Open Source: a philosophy, or pragmatic methodology that promotes free redistribution and access to an end product’s design and implementation details.
From it’s beginnings with the Palm Pre in 2009, webOS has always been a unique animal in the mobile device . . . READ ON »
Legend has it that Admiral Yamamoto made the following statement shortly after Japan’s 1941 bombing of Pearl Harbor: “I fear all we have done is to awaken a sleeping giant and fill him with a terrible resolve.” While the validity of the statement has never been verified, the principle remains that you should be careful that the enemy you try to tease and poke is not a lion ready to devour you. I have seen a lion first-hand in the wild, and their tails will swat at the flies with nary a concern in the world, but piss them off . . . READ ON »
It is no secret that Android is dominating the marketplace, with the latest results from Gartner bearing this out. Android’s share of the smartphone market at the end of the 2Q 2012 was 64%, an increase of 47% over 2Q 2011. And with Google activating over 1,000,000 devices each day, this comes as no surprise. What is mildly surprising is that Apple’s market share grew only .6% (yes, you read that right) over the same time frame, topping out at a whopping 18.8%. With the iPhone 4, and its subsequent underwhelming successor
Siri iPhone 4S, being released during that . . . READ ON »

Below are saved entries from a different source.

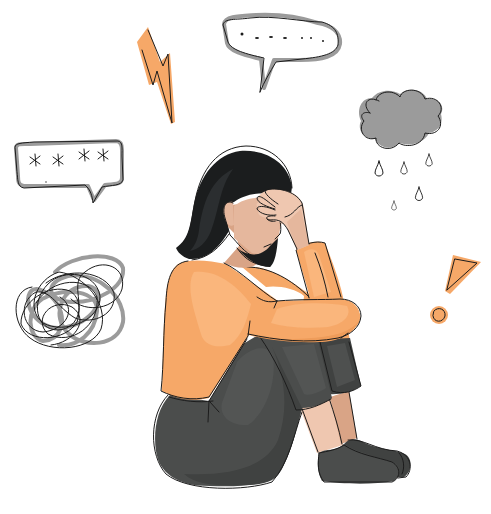
<!DOCTYPE html>
<html lang="en">
<head>
<meta charset="utf-8">
<title>Sad woman surrounded by worries</title>
<style>
:root {
  --paper: #ffffff;
  --ink: #1c1c1c;
  --orange: #f6a868;
  --orange-light: #fab67c;
  --orange-deep: #ee9c5a;
  --skin: #e5b79d;
  --skin-light: #efc7b0;
  --skin-shade: #d9a486;
  --hair: #1b1d1e;
  --hair-light: #2b2e30;
  --trousers: #4b4d4c;
  --trousers-light: #5a5c5b;
  --trousers-dark: #404241;
  --grey: #9b9b9b;
}
html, body { margin: 0; background: var(--paper); }
body { width: 491px; height: 514px; overflow: hidden; }
svg { display: block; }
.line { fill: none; stroke: var(--ink); stroke-width: 1; stroke-linecap: round; stroke-linejoin: round; }
.shadow { fill: none; stroke: var(--grey); stroke-width: 4; stroke-linecap: round; stroke-linejoin: round; }
.orange { fill: var(--orange); }
.orange-light { fill: var(--orange-light); }
.orange-deep { fill: var(--orange-deep); }
.skin { fill: var(--skin); }
.skin-light { fill: var(--skin-light); }
.skin-shade { fill: var(--skin-shade); }
.hair { fill: var(--hair); }
.hair-light { fill: var(--hair-light); }
.trousers { fill: var(--trousers); }
.trousers-light { fill: var(--trousers-light); }
.trousers-dark { fill: var(--trousers-dark); }
.grey { fill: var(--grey); }
.dot { fill: var(--ink); }
</style>
</head>
<body>
<svg width="491" height="514" viewBox="0 0 491 514" role="img" aria-label="Woman sitting with her head in her hand, with symbols of stress around her">
  <defs>
    <path id="drop" class="line" d="M0 0C-1 5 -4 8 -4 12C-3 16 3 16 4 12C4 8 1 5 0 0Z"/>
    <path id="asterisk" class="line" d="M0 -6L1 6M-5 -3L5 4M-5 4L5 -4"/>
  </defs>

  <g id="lightning">
    <path class="orange" d="M148 27L137 42L149 85L157 82L171 124L175 122L170 53L160 62Z"/>
    <path class="line" d="M148 30L163 66L168 54L172 123L157 71L153 85L142 50"/>
  </g>

  <g id="speech-bubble">
    <path class="shadow" d="M264 88L261 59C243 55 229 51 227 43L224 24C225 16 240 16 256 15C278 14 300 17 318 23C334 26 341 34 340 44C338 57 321 60 300 60L274 60Z"/>
    <path class="line" d="M260 92L264 58C246 54 231 50 228 42L223 25C224 18 236 20 250 18C274 15 302 22 322 22C336 26 339 34 338 45C335 54 322 57 302 59L276 62C270 72 264 82 260 92Z"/>
    <g class="dot">
      <circle cx="242" cy="34" r="1.5"/><ellipse cx="257" cy="38" rx="2" ry="1"/><ellipse cx="271" cy="37" rx="2" ry="1"/><ellipse cx="285" cy="38" rx="2" ry="1"/><circle cx="302" cy="38" r="1"/><circle cx="311" cy="38" r="1"/><circle cx="323" cy="41" r="1"/>
    </g>
  </g>

  <g id="rain-cloud">
    <path class="grey" d="M372 98C380 88 394 90 400 94C410 86 424 90 427 99C440 97 445 107 441 114C444 126 436 132 429 133C423 145 408 146 400 143C391 151 379 148 375 139C363 139 357 129 361 121C356 110 361 98 372 98Z"/>
    <path class="line" d="M376 100C378 91 393 89 400 97C402 88 421 87 425 99C438 95 446 108 438 116C445 126 437 136 425 133C423 146 406 148 399 143C391 153 375 148 376 138C365 142 357 130 364 121C358 114 365 111 370 113M370 113C361 104 368 95 379 101"/>
    <use href="#drop" x="379" y="161"/>
    <use href="#drop" transform="translate(404 162) scale(.8)"/>
    <use href="#drop" transform="translate(429 154) scale(.8)"/>
    <use href="#drop" transform="translate(419 187) scale(.9)"/>
    <use href="#drop" transform="translate(394 201) scale(.6)"/>
  </g>

  <g id="censored-bubble">
    <path class="shadow" d="M16 148C16 143 22 144 30 144L116 141C121 141 122 145 122 150L122 178C122 184 117 184 105 185L94 200L88 186L26 186C18 186 18 181 18 176Z"/>
    <path class="line" d="M15 147C15 143 22 143 34 142L118 141C123 142 122 148 122 156L123 180C121 186 112 185 102 187L93 203C92 196 91 190 85 185L24 188C17 187 18 179 17 172Z"/>
    <use href="#asterisk" x="35" y="160"/>
    <use href="#asterisk" x="58" y="160"/>
    <use href="#asterisk" x="84" y="155"/>
    <use href="#asterisk" x="103" y="155"/>
    <circle class="dot" cx="46" cy="182" r=".7"/>
  </g>

  <g id="tangled-thoughts">
    <g class="shadow">
      <path d="M55 272C72 254 117 250 123 268C125 288 96 303 71 302C45 300 45 282 68 276C100 271 126 299 123 322C118 347 84 348 69 334C49 316 63 284 88 286C108 290 99 316 74 325C48 335 29 318 28 299C30 281 48 290 58 305C67 323 60 340 43 341C27 337 26 310 42 299C66 286 98 291 97 311C95 333 78 347 59 345"/>
    </g>
    <g class="line">
      <path d="M32 287C10 290 12 325 30 338C51 354 92 350 101 329C109 304 84 275 59 272C36 279 25 309 43 323C65 335 101 320 100 296C96 272 64 268 48 284C30 302 36 330 58 330C80 329 86 301 70 291C49 283 20 302 21 324C29 344 66 341 77 322C84 302 70 282 85 272C103 257 127 267 122 289C116 309 86 314 71 299"/>
      <path d="M36 303C52 277 89 276 97 297C100 326 71 346 48 334C32 319 52 297 72 307C91 320 73 343 51 345"/>
      <path d="M46 283C67 267 105 270 114 293C117 314 94 325 75 318C57 307 51 290 36 292C17 302 22 331 43 332C66 330 78 308 60 297"/>
    </g>
  </g>

  <g id="exclamation-mark">
    <path class="orange" d="M453 255L481 262L450 294L445 291Z"/>
    <path class="line" d="M455 259L477 263L447 290Z"/>
    <circle class="orange" cx="439" cy="315" r="9"/>
    <path class="line" d="M434 311C438 306 446 309 445 316C443 323 434 323 433 316Z"/>
  </g>

  <g id="woman">
    <g id="far-arm">
      <path class="orange" d="M296 250C304 242 316 240 325 243C330 256 340 280 344 302L350 342L300 342L304 296C296 288 276 285 266 287L242 267C264 263 290 280 309 294Z"/>
      <path class="orange-light" d="M304 252C311 247 317 249 319 255L331 292L314 297Z"/>
      <path class="line" d="M309 298L296 250C304 244 316 240 325 243L341 297M247 267C270 267 292 280 309 297M315 253C321 268 325 282 328 297"/>
    </g>

    <g id="head">
      <path class="skin-shade" d="M231 205L223 222L236 235L239 246L224 263C235 268 249 271 260 262L258 254L274 249L282 222L276 200Z"/>
      <path class="skin" d="M234 206C246 196 270 194 278 207C281 222 281 239 274 244C270 252 262 256 252 253L234 238Z"/>
      <path class="hair" d="M237 248C248 257 261 257 270 246L278 238C277 251 275 263 270 267C257 267 246 258 237 248Z"/>
      <path class="hair" d="M176 248C190 238 190 224 194 204C200 175 217 154 240 151C266 149 289 163 292 187L290 201C276 190 248 191 234 202C226 203 223 211 226 220L229 231C217 251 205 260 189 259C183 257 178 253 176 248Z"/>
      <path class="hair-light" d="M199 230C203 202 211 180 233 169C219 189 220 207 211 231C206 243 199 249 190 251C196 244 198 238 199 230Z"/>
      <path class="skin" d="M233 202C226 200 222 207 224 215C225 222 229 228 234 225Z"/>
      <path class="line" d="M178 248C192 238 191 219 195 201C201 169 218 147 246 146C272 146 291 164 292 188M233 203C225 199 222 208 225 218L230 235C238 243 244 253 255 257M229 234C220 247 209 258 192 260M278 212C280 220 282 229 280 234L275 239M264 247L271 244M267 219C270 222 274 222 278 220"/>
      <path class="line" d="M237 248C245 260 256 266 270 266"/>
    </g>

    <g id="hand">
      <path class="skin-light" d="M258 197C263 190 272 188 281 190C292 191 302 197 304 208L309 245L297 250L286 226C281 221 275 222 268 218C259 217 256 213 260 209C255 206 256 202 260 202Z"/>
      <path class="skin" d="M287 222L301 209L309 245L297 250Z"/>
      <path class="line" d="M278 204C269 198 263 192 266 190C275 187 295 190 302 203L309 244M275 207C268 202 259 193 257 198C257 203 268 207 275 209M275 210C266 206 257 205 257 209C260 214 269 216 276 215M275 216C266 215 264 219 270 220C280 219 283 222 288 230L297 249M302 205C296 207 294 215 285 217"/>
    </g>

    <g id="legs">
      <path class="skin-light" d="M299 405L331 396L343 445L317 453Z"/>
      <path class="skin-shade" d="M330 397L349 391L357 438L341 444Z"/>
      <path class="line" d="M301 406L318 452M329 398C334 413 339 429 342 444M349 392L357 439"/>
      <path class="trousers-dark" d="M310 340L350 338L361 386C352 392 340 395 328 394Z"/>
      <path class="trousers" d="M170 395C157 408 153 432 156 451C159 473 177 486 210 486C239 487 266 486 278 474C291 456 296 431 302 408C313 408 323 404 332 398L318 340L260 334L243 344L209 401Z"/>
      <path class="trousers-dark" d="M302 408L272 347C285 377 289 408 278 440C265 469 226 476 184 474C197 486 222 486 250 485C268 484 276 480 282 469C292 450 296 430 302 408Z"/>
      <path class="trousers-light" d="M237 362C250 346 268 344 273 356C277 383 265 414 248 425C230 426 217 415 223 400Z" opacity=".55"/>
      <path class="trousers-light" d="M282 347L314 344L326 388C318 393 309 396 304 394Z" opacity=".55"/>
      <path class="trousers-light" d="M327 346L345 343L355 380L337 387Z" opacity=".55"/>
      <path class="line" d="M168 395C149 415 149 455 166 474C188 492 246 491 272 482C289 463 294 434 302 412M260 337C274 357 287 384 296 410C309 410 320 405 331 399M320 342L332 391C344 395 354 391 361 386L349 342M209 401L247 339M169 397C182 401 198 403 213 401M209 401L208 422M210 402L219 412"/>
    </g>

    <g id="shoes">
      <path class="trousers-dark" d="M343 446C347 438 356 437 365 443C377 449 393 449 405 454C414 459 411 473 404 477L352 478Z"/>
      <path class="trousers" d="M319 453C326 448 335 452 344 444C354 451 378 458 391 461C401 465 402 475 394 481C373 485 341 484 322 481C317 472 317 461 319 453Z"/>
      <path class="line" d="M319 453C328 451 337 450 344 445C359 455 377 457 392 462C402 468 400 479 392 482L324 482C317 473 318 463 319 453M348 440C363 438 375 450 397 451C412 455 413 470 406 477L398 478M399 453C404 458 405 468 402 474"/>
    </g>

    <g id="sweater">
      <path class="orange" d="M178 264C191 258 210 261 226 264C239 273 263 290 278 301L342 299C354 300 362 310 360 320C355 333 339 341 322 341C297 343 267 339 249 335L209 398C193 402 175 399 162 391C163 360 163 324 166 294C168 279 171 270 178 264Z"/>
      <path class="orange-light" d="M194 272C216 269 237 285 251 304C247 320 242 336 230 345C216 348 207 346 202 337C195 314 185 286 194 272Z"/>
      <path class="orange-light" d="M277 309C296 302 326 302 347 306C352 315 344 324 328 327C306 329 284 327 271 323Z"/>
      <path class="orange-deep" d="M249 335C274 340 313 341 341 333C349 330 355 326 359 321C353 335 337 342 319 342C292 343 267 340 249 335Z"/>
      <path class="line" d="M188 261C170 263 167 282 166 301C163 331 164 363 161 391C175 398 192 401 209 397L248 336L250 321M224 263C240 270 260 291 277 301C300 299 321 300 340 299C352 299 361 306 361 316C360 328 350 335 338 338C308 344 276 340 248 334M277 301C268 303 263 301 257 297M277 301L274 308M341 338L348 333"/>
    </g>
  </g>
</svg>
</body>
</html>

Augmented reality is a term so many of us have heard, yet know so little about. When you ask someone what augmented reality is, their first reaction is usually to describe an application on their mobile device. Google touts its Project Glass as the next big thing in augmented reality and an innovation in the field. Even Apple has has a patent for “Peripheral treatment for head-mounted displays.” Yet with all of these happenings, no one has really sat down and explained what augmented reality is or why it can change the world.
What Exactly is Augmented Reality?

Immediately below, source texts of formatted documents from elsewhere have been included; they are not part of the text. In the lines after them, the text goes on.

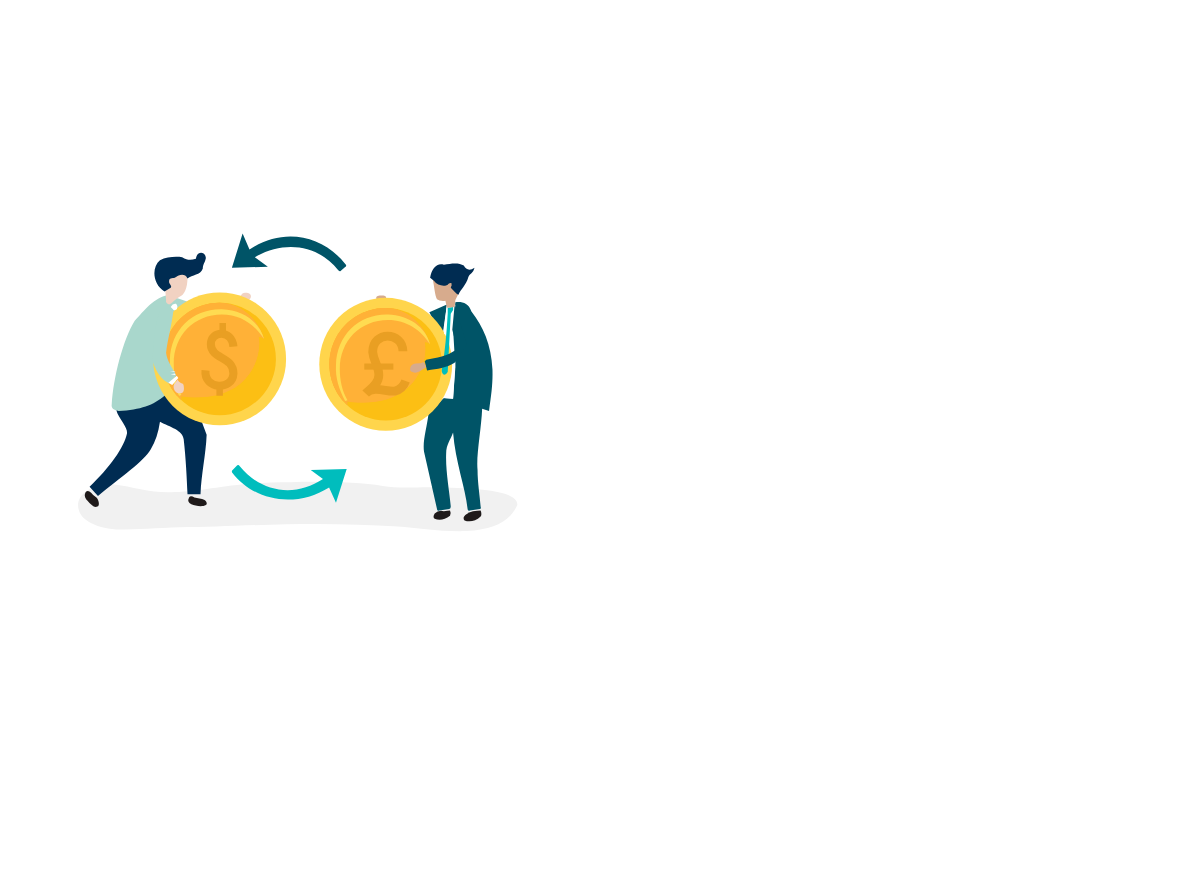
<!DOCTYPE html>
<html lang="en">
<head>
<meta charset="utf-8">
<title>Currency exchange</title>
<style>
:root{
  --paper:#ffffff; --ground:#f1f1f1; --navy:#002c52; --petrol:#005467; --teal:#00bdbd;
  --mint:#a9d7cc; --skin-light:#f1d2c2; --skin-tan:#d7ab8d; --shoe:#1f1a1a;
  --coin-rim:#ffd54c; --coin-base:#fcbf14; --coin-face:#ffb137; --coin-shine:#ffdb51; --coin-sign:#e99f23;
}
html,body{margin:0;width:1200px;height:895px;overflow:hidden;background:var(--paper)}
.exchange{display:block;width:1200px;height:895px}
.ground{fill:var(--ground)} .navy{fill:var(--navy)} .petrol{fill:var(--petrol)} .teal{fill:var(--teal)}
.mint{fill:var(--mint)} .light{fill:var(--skin-light)} .tan{fill:var(--skin-tan)} .shoe{fill:var(--shoe)} .white{fill:var(--paper)}
.rim{fill:var(--coin-rim)} .base{fill:var(--coin-base)} .face{fill:var(--coin-face)} .shine{fill:var(--coin-shine)}
.sign{fill:none;stroke:var(--coin-sign)}
</style>
</head>
<body>
<main>
<svg class="exchange" viewBox="0 0 1568 1169.5" role="img" aria-label="Two men swapping a large dollar coin and a large pound coin">
  <defs>
    <g id="coin">
      <circle class="rim" cx="287" cy="469" r="86.8"/>
      <circle class="base" cx="287" cy="469" r="73.5"/>
      <path class="face" d="M231 517A73.5 73.5 0 0 1 287 395.500C311 395.500 334 412 345 442L338 440C342 462 331 488 313 502C292 518 262 522 231 517Z"/>
      <path class="face" d="M237 523A73.5 73.5 0 0 1 287 395.500C313 396 336 414 345 443L338 436L338 440C341 463 331 488 313 502C293 518 265 522 237 517Z"/>
      <path class="shine" d="M234 517C226 502 221 487 222 470C223 431 252 403 290 404C317 405 339 420 345 443C333 424 314 411 290 411C254 411 227 438 227 475C227 490 230 504 237 516Z"/>
    </g>
  </defs>

  <path class="ground" d="M102 660C102 646 120 631 150 633C174 636 200 645 228 643C272 642 300 630 380 630C425 629 470 630 500 635C522 639 545 636 575 637C635 638 677 643 676 660C666 681 648 691 610 694C575 695 545 690 520 688C475 685 425 684 375 685C325 686 275 689 235 689C205 690 180 692 152 692C120 689 102 677 102 660Z"/>

  <g id="arrows">
    <path class="petrol" d="M317 305L326 326C369 297 421 306 452 346Q453 348 451 349L445 354Q444 355 442 353C415 319 371 314 333 336L350 348.500L303 350Z"/>
    <path class="teal" d="M303 615L310 608Q312 607 313 609C341 644 386 650 422 626L406 614L453 613L439 657L430 637C387 664 333 656 303 617Z"/>
  </g>

  <g id="dollar-man">
    <path class="navy" d="M152 536C155 547 167 558 166 566C162 585 143 611 117 636L128 648C158 623 187 604 197 587C203 577 207 565 209 551C222 558 239 562 240 574C243 600 244 625 245 646L262 646C263 619 269 594 270 568L264 552L236 520L214 516Z"/>
    <path class="shoe" d="M112 643Q115 640 119 644Q122 648 126 650C129 653 131 661 127 662C122 664 117 657 113 653Q109 648 112 643Z"/>
    <path class="shoe" d="M247 650Q249 647 254 650Q259 651 264 652C269 653 272 658 269 660C264 663 255 661 250 659Q244 656 247 650Z"/>
    <path class="mint" d="M217 386C199 390 184 411 176 419C161 443 148 493 146 528C145 534 149 536 155 537C184 535 200 530 216 516L240 480L250 396L233 390Z"/>
    <path class="light" d="M315 389C314 383 320 382 324 383C329 384 329 390 325 392L318 394Z"/>
    <use href="#coin"/>
    <g class="sign" stroke-width="10.500">
      <path d="M305 453C303 430 275 432 275.500 450C276 470 305 465 305 488C304 511 266 509 268.500 484"/>
      <path stroke-width="8.500" d="M291 422V434M287 504V517"/>
    </g>
    <path class="mint" d="M217 388C206 405 199 440 200 474L202 479C207 491 214 498 221 501L230 491C226 481 218 472 217 461C219 443 224 428 227 403L222 392Z"/>
    <path class="mint" d="M225 487L229 485L228 488L224 486ZM224 491L230 489L229 492Z"/>
    <path class="white" d="M220 500L231 491L233 494L225 503ZM222 486L228 485L228 486ZM223 489L229 488L229 490Z"/>
    <path class="light" d="M227 503L232 496C235 502 240 500 240 504C241 510 240 514 235 514C229 514 226 508 227 503Z"/>
    <path class="light" d="M216 380L222 362L241 356L245 363C245 376 241 386 234 388C229 391 225 396 221 398Q216 396 217 392Z"/>
    <path class="white" d="M223 401Q226 396 230 397Q233 400 231 404Q227 407 226 404Z"/>
    <path class="navy" d="M215 381C199 371 198 349 209 340C218 335 231 335 238 336C245 340 249 340 256 338C257 328 268 328 269 337C268 343 265 345 265 351C262 360 251 359 245 364C242 356 233 359 230 362C227 365 220 361 221 369C222 372 225 374 223 376Z"/>
  </g>

  <g id="pound-man">
    <path class="petrol" d="M584 398L561 408L578 440ZM560 540C558 558 552 576 554 590L571 665Q571 668 574 667L587 665Q589 665 589 662C587 640 582 615 583 592C583 581 589 574 592 565C595 603 608 637 611 665Q611 668 614 667L627 665Q629 665 628 662C627 648 624 630 624 614C622 595 629 560 630 534L639 537C642 515 644 502 643.500 483C642 450 631 426 616 407C612 396 604 394 595 395L592 430L595 480L592 521L580 520Z"/>
    <path class="white" d="M584 398L594 401L591 445L595 474L592 521L578 520L570 500L580 431Z"/>
    <path class="shoe" d="M568 671Q573 666 580 668Q585 667 588 667Q590 671 588 674C581 680 573 680 568 678Q565 676 568 671Z"/>
    <path class="shoe" d="M608 673Q613 669 618 668Q624 667 628 667Q630 672 628 675C621 682 612 682 607 680Q604 677 608 673Z"/>
    <path class="tan" d="M492 391Q490 387 496 386H501Q506 387 504 391Z"/>
    <use href="#coin" x="217" y="7"/>
    <g class="sign" stroke-width="11.500">
      <path d="M526.500 459C526 433 487 432 487 460C488 472 495 478 495 490C495 503 482 509 478 514C489 503 506 513 516 511Q526 509 530 498"/>
      <path stroke-width="8" d="M476 479H514"/>
    </g>
    <path class="white" d="M584 400L595 399L591 431L580 437Z"/>
    <path class="teal" d="M585 402L592 401L592 405L589 410L585 486Q582 491 579 489Q576 486 578 480Q583 448 585 410Z"/>
    <path class="petrol" d="M594 399L591 431Q595 444 596 457C585 465 570 468 557 470L555 472L558 484C572 482 583 481 594 474L610 450Z"/>
    <path class="tan" d="M536 481Q537 476 543 475Q550 475 554 473L557 480C550 484 545 489 539 486Q535 486 536 481Z"/>
    <path class="tan" d="M565 363C568 376 568 386 571 391Q575 394 582 393L584 402L594 401L595 392L600 382L590 363Z"/>
    <path class="navy" d="M562 363C564 351 571 343 580 346C590 344 600 343 606 347C609 353 614 354 620 350C618 358 614 357 612 362C609 373 602 378 599 385C596 384 593 380 589 376Q590 372 587 371C582 375 572 374 567 367Z"/>
    <path class="tan" d="M585 372Q587 369 590 370Q591 373 588 376Z"/>
  </g>
</svg>
</main>
</body>
</html>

The first . . . READ ON »
ACTA refuses to die. The agreement that many hailed as the start of death to much of the world’s intellectual liberties was itself brutally slaughtered by the European Union’s Parliament on July 4, 2012 (cue snare drums and fifes in America). However, it seems the coroner underestimated the resolve of ACTA’s creators, and a new threat has emerged.
CETA: ACTA’s Ticket to Slip in Unnoticed
Of the 517 members who voted on ACTA, 478 or 92% voted against it. This would seem to indicate to the agreement’s proponents that the European Union was overwhelmingly against such provisions, and to let . . . READ ON »
The Amazon Kindle Fire is a device like no other. Touted by Amazon as a low-priced iPad killer, it has carved out quite a niche for itself in the seven months since its release. Looking back to November of last year, it seemed like no single Android tablet would ever be able to pull significant market share from Apple’s flagship tablet. Yet not only has the Fire succeeded in doing just that, but it has managed to create a very dedicated following here on XDA. Let’s take a look at what’s been going on.
Root for the Kindle Fire . . . READ ON »
For those of you who have been living under a rock, ACTA (the Anti-Counterfeiting Trade Agreement) was destroyed yesterday by the European Union’s Parliament by an overwhelming 478 to 39. Because of this, ACTA is now in the anti-democracy graveyard playing cards with its friends SOPA and PIPA. This is good news for the industrialized world, yet many don’t understand why. Allow me to explain.
What is ACTA?
The stated purpose of ACTA was simple: prevent copyright and patent infringing products from crossing borders and damaging legitimate businesses and industries. This included everything from prescription medication to pirated software. The . . . READ ON »